**WHAT YOU HAVE TO DO:**
Whenever the word "opacity" turns up in a line of the data below, copy that line.

**Pictures paired with source code:**
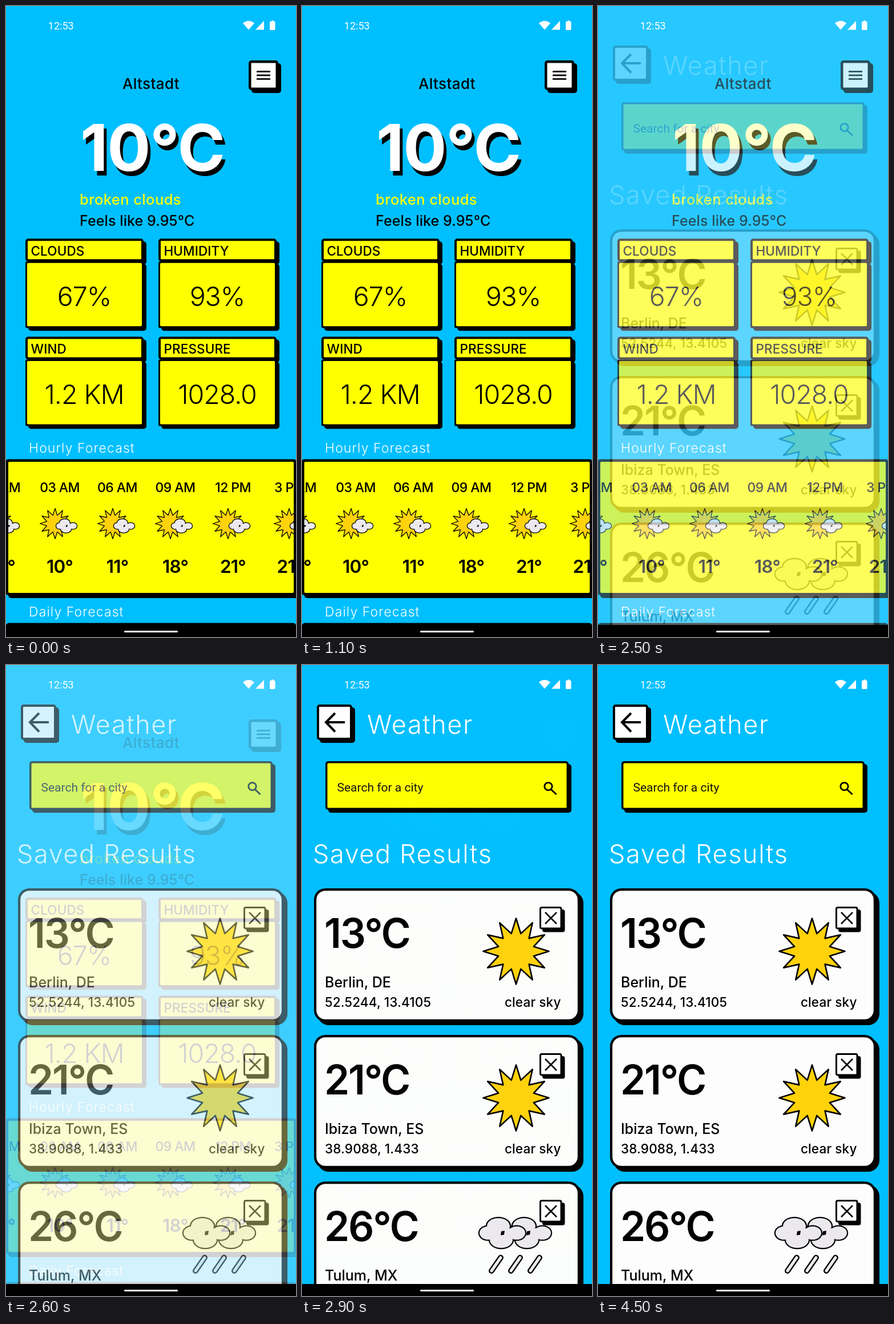
Animation of 508x1102 px, one loop 4600 ms. Source, as an HTML page:

```html
<!DOCTYPE html>
<html lang="en">
<head>
<meta charset="utf-8">
<title>Weather app</title>
<style>
  html, body { margin: 0; width: 100%; height: 100%; overflow: hidden; background: #fff; }
  svg { display: block; width: 100vw; height: 100vh; }
  text { font-family: Inter, "Open Sans", sans-serif; white-space: pre; }
  .system { font-family: Roboto, "Noto Sans", sans-serif; }
  .line { fill: none; stroke: #000; }
  .body { font-size: 25px; font-weight: 500; }
  .small { font-size: 22.6px; font-weight: 500; letter-spacing: .1px; }
  .label { font-size: 22.5px; font-weight: 550; letter-spacing: .1px; }
  .value { font-size: 46.5px; font-weight: 360; letter-spacing: -1px; }
  .section { font-size: 23px; font-weight: 360; letter-spacing: 1.1px; fill: #fff; }
  .title { font-size: 45px; font-weight: 340; letter-spacing: 1.6px; fill: #fff; }
  .hour { font-size: 23px; font-weight: 500; letter-spacing: -.6px; }
  .degree { font-size: 31.5px; font-weight: 600; letter-spacing: -.8px; }
  .temp { font-size: 71px; font-weight: 600; letter-spacing: -2.2px; }
  .huge { font-size: 113px; font-weight: 700; letter-spacing: -1.5px; }
  .mid { text-anchor: middle; }
  .end { text-anchor: end; }
</style>
</head>
<body>
<svg id="stage" viewBox="0 0 508 1102" preserveAspectRatio="none"></svg>
<script>
const LOOP = 4600;
const BLUE = '#00bfff', YELLOW = '#ff0', SUN = '#ffd20a', CLOUD = '#ebe9ed';

// [time in ms, share of the search screen]
const FADE = [[0, 0], [2500, .2], [2600, .59], [2700, .86], [2800, .94], [2900, .985], [3000, 1]];

const text = (x, y, cls, str, extra = '') => `<text x="${x}" y="${y}" class="${cls}" ${extra}>${str}</text>`;
const rect = (x, y, w, h, r, fill) => `<rect x="${x}" y="${y}" width="${w}" height="${h}" rx="${r}" fill="${fill}"/>`;
const line = (d, width, extra = '') => `<path class="line" d="${d}" stroke-width="${width}" ${extra}/>`;

// Filled box with a black border and a hard drop shadow
const box = (x, y, w, h, r, border, fill, drop = 5) =>
  rect(x + drop, y + drop, w, h, r, '#000') +
  rect(x, y, w, h, r, '#000') +
  rect(x + border, y + border, w - 2 * border, h - 2 * border, Math.max(r - border, 1), fill);

function sun(cx, cy, outer, inner, width) {
  const points = Array.from({ length: 24 }, (_, i) => {
    const a = i * Math.PI / 12, r = i % 2 ? inner : outer;
    return `${(cx + r * Math.sin(a)).toFixed(2)},${(cy - r * Math.cos(a)).toFixed(2)}`;
  });
  return `<polygon points="${points.join(' ')}" fill="${SUN}" stroke="#000" stroke-width="${width}" stroke-linejoin="round"/>`;
}

function cloud(cx, cy, scale, width) {
  const lobes = [[-7, -12, 20, 14], [-25, 0, 15, 11.5], [25, 0, 15, 11.5], [-2, 12, 20, 14]];
  const draw = attrs => lobes.map(([x, y, rx, ry]) =>
    `<ellipse cx="${x}" cy="${y}" rx="${rx}" ry="${ry}" ${attrs}/>`).join('');
  return `<g transform="translate(${cx} ${cy}) scale(${scale})">` +
    draw(`stroke="#000" stroke-width="${2 * width / scale}"`) + draw(`fill="${CLOUD}"`) +
    `<rect x="-20" y="-8" width="40" height="16" fill="${CLOUD}"/>` +
    `<path d="M-2-3L4-4L3 3L-3 4Z"/></g>`;
}

const rain = x =>
  line(`M${x + 8} 1035L${x - 8} 1058`, 10, 'stroke-linecap="round"') +
  line(`M${x + 8} 1035L${x - 8} 1058`, 5, `stroke-linecap="round" style="stroke:${CLOUD}"`);

function metric(x, y, label, value) {
  return box(x, y, 207, 40, 5, 4, YELLOW) +
    rect(x + 5, y + 44, 207, 117, 5, '#000') +
    rect(x, y + 40, 207, 116, 2, '#000') +
    rect(x + 3, y + 42.5, 201, 110.5, 2, YELLOW) +
    text(x + 9.5, y + 29.5, 'label', label) +
    text(x + 103, y + 117.5, 'value mid', value);
}

function hour([left, center, label, degree]) {
  return text(center, 849, 'hour mid', label) +
    sun(left + 27, 904, 26.5, 15, 1.3) +
    cloud(left + 47, 908, .45, 1.3) +
    text(center, 990, 'degree mid', degree);
}

function home() {
  const hours = [
    [-42, -7, '12 AM', '10°'], [59, 94, '03 AM', '10°'], [160, 195, '06 AM', '11°'],
    [261, 296.5, '09 AM', '18°'], [362, 397.5, '12 PM', '21°'], [469, 497, '3 PM', '21°']
  ];
  return rect(0, 0, 508, 1102, 0, BLUE) +
    box(425, 95, 52, 52, 5, 4.5, '#fff') +
    [114.5, 121, 127.5].map(y => line(`M439 ${y}H463`, 2.7)).join('') +
    text(254, 145, 'body mid', 'Altstadt', 'style="font-size:26px;letter-spacing:.4px"') +
    text(135, 296, 'huge', '10°C') +
    text(130, 288, 'huge', '10°C', 'fill="#fff"') +
    text(129, 347, 'body', 'broken clouds', `fill="${YELLOW}" style="font-size:25.5px;letter-spacing:.4px"`) +
    text(129, 384, 'body', 'Feels like 9.95°C', 'style="letter-spacing:.1px"') +
    metric(34, 406.3, 'CLOUDS', '67%') +
    metric(267, 406.3, 'HUMIDITY', '93%') +
    metric(34, 577.5, 'WIND', '1.2 KM') +
    metric(267, 577.5, 'PRESSURE', '1028.0') +
    text(40, 780, 'section', 'Hourly Forecast') +
    rect(4, 800, 510, 234, 5, '#000') +
    rect(0, 791.6, 508, 237.4, 4, '#000') +
    rect(4, 796, 500, 229, 2, YELLOW) +
    `<g clip-path="url(#panel)">${hours.map(hour).join('')}</g>` +
    text(40, 1066, 'section', 'Daily Forecast') +
    rect(0, 1077.5, 508, 30, 5, '#000');
}

function card(i, temp, place, coords) {
  const y = 390 + 256 * i;
  const icon = i < 2
    ? sun(375, y + 110, 57.5, 32, 2.6) + text(453.5, y + 207, 'small end', 'clear sky')
    : cloud(396, 992, 1, 2.2) + cloud(351, 992, 1, 2.2) + [340, 374, 408].map(rain).join('');
  return box(21, y, 466, 233, 20, 4.2, '#fdfdfd', 6) +
    text(39, y + 104, 'temp', temp) +
    text(40, y + 173, 'body', place) +
    text(40, y + 207, 'small', coords) +
    icon +
    box(416, y + 32, 39.5, 39.5, 4, 3, '#fff') +
    line(`M426 ${y + 42}l20 20m0-20l-20 20`, 2.6);
}

function search() {
  return rect(0, 0, 508, 1102, 0, BLUE) +
    box(26, 69, 62, 62, 5, 4, '#fff') +
    line('M75 100H42M58 84L42 100L58 116.5', 4) +
    text(114, 120, 'title', 'Weather') +
    box(41, 168, 426, 85, 5, 3.5, YELLOW) +
    text(61.5, 221, 'system', 'Search for a city', 'font-size="21" fill="#111"') +
    '<circle class="line" cx="431.5" cy="212" r="6.7" stroke-width="2.8"/>' +
    line('M436 217L445.5 226', 3) +
    text(19, 346, 'title', 'Saved Results') +
    card(0, '13°C', 'Berlin, DE', '52.5244, 13.4105') +
    card(1, '21°C', 'Ibiza Town, ES', '38.9088, 1.433') +
    card(2, '26°C', 'Tulum, MX', '');
}

const systemBars =
  text(73.8, 40.5, 'system', '12:53', 'font-size="18" fill="#fff"') +
  '<path fill="#fff" d="M415 30Q425 22 435 30L425 41.5ZM437 41.5H452V26ZM462 28.5Q462 27 463.5 27H465V25.5H469V27H470Q471.5 27 471.5 28.5V40.5Q471.5 42 470 42H463.5Q462 42 462 40.5Z"/>' +
  rect(0, 1081, 508, 21, 0, '#000') +
  rect(207, 1091, 94, 3, 1.5, '#fff');

document.getElementById('stage').innerHTML =
  '<defs><clipPath id="panel"><rect x="4" y="795" width="500" height="230"/></clipPath></defs>' +
  rect(0, 0, 508, 1102, 0, '#fff') +
  `<g id="home">${home()}</g><g id="search">${search()}</g>` + systemBars;

const homeLayer = document.getElementById('home');
const searchLayer = document.getElementById('search');

function draw() {
  const t = performance.now() % LOOP;
  const share = FADE.filter(([start]) => start <= t).pop()[1];
  homeLayer.setAttribute('opacity', 1 - share);
  searchLayer.setAttribute('opacity', share);
  requestAnimationFrame(draw);
}
draw();
</script>
</body>
</html>
```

**ANSWER FOR THIS EXERCISE:**
  homeLayer.setAttribute('opacity', 1 - share);
  searchLayer.setAttribute('opacity', share);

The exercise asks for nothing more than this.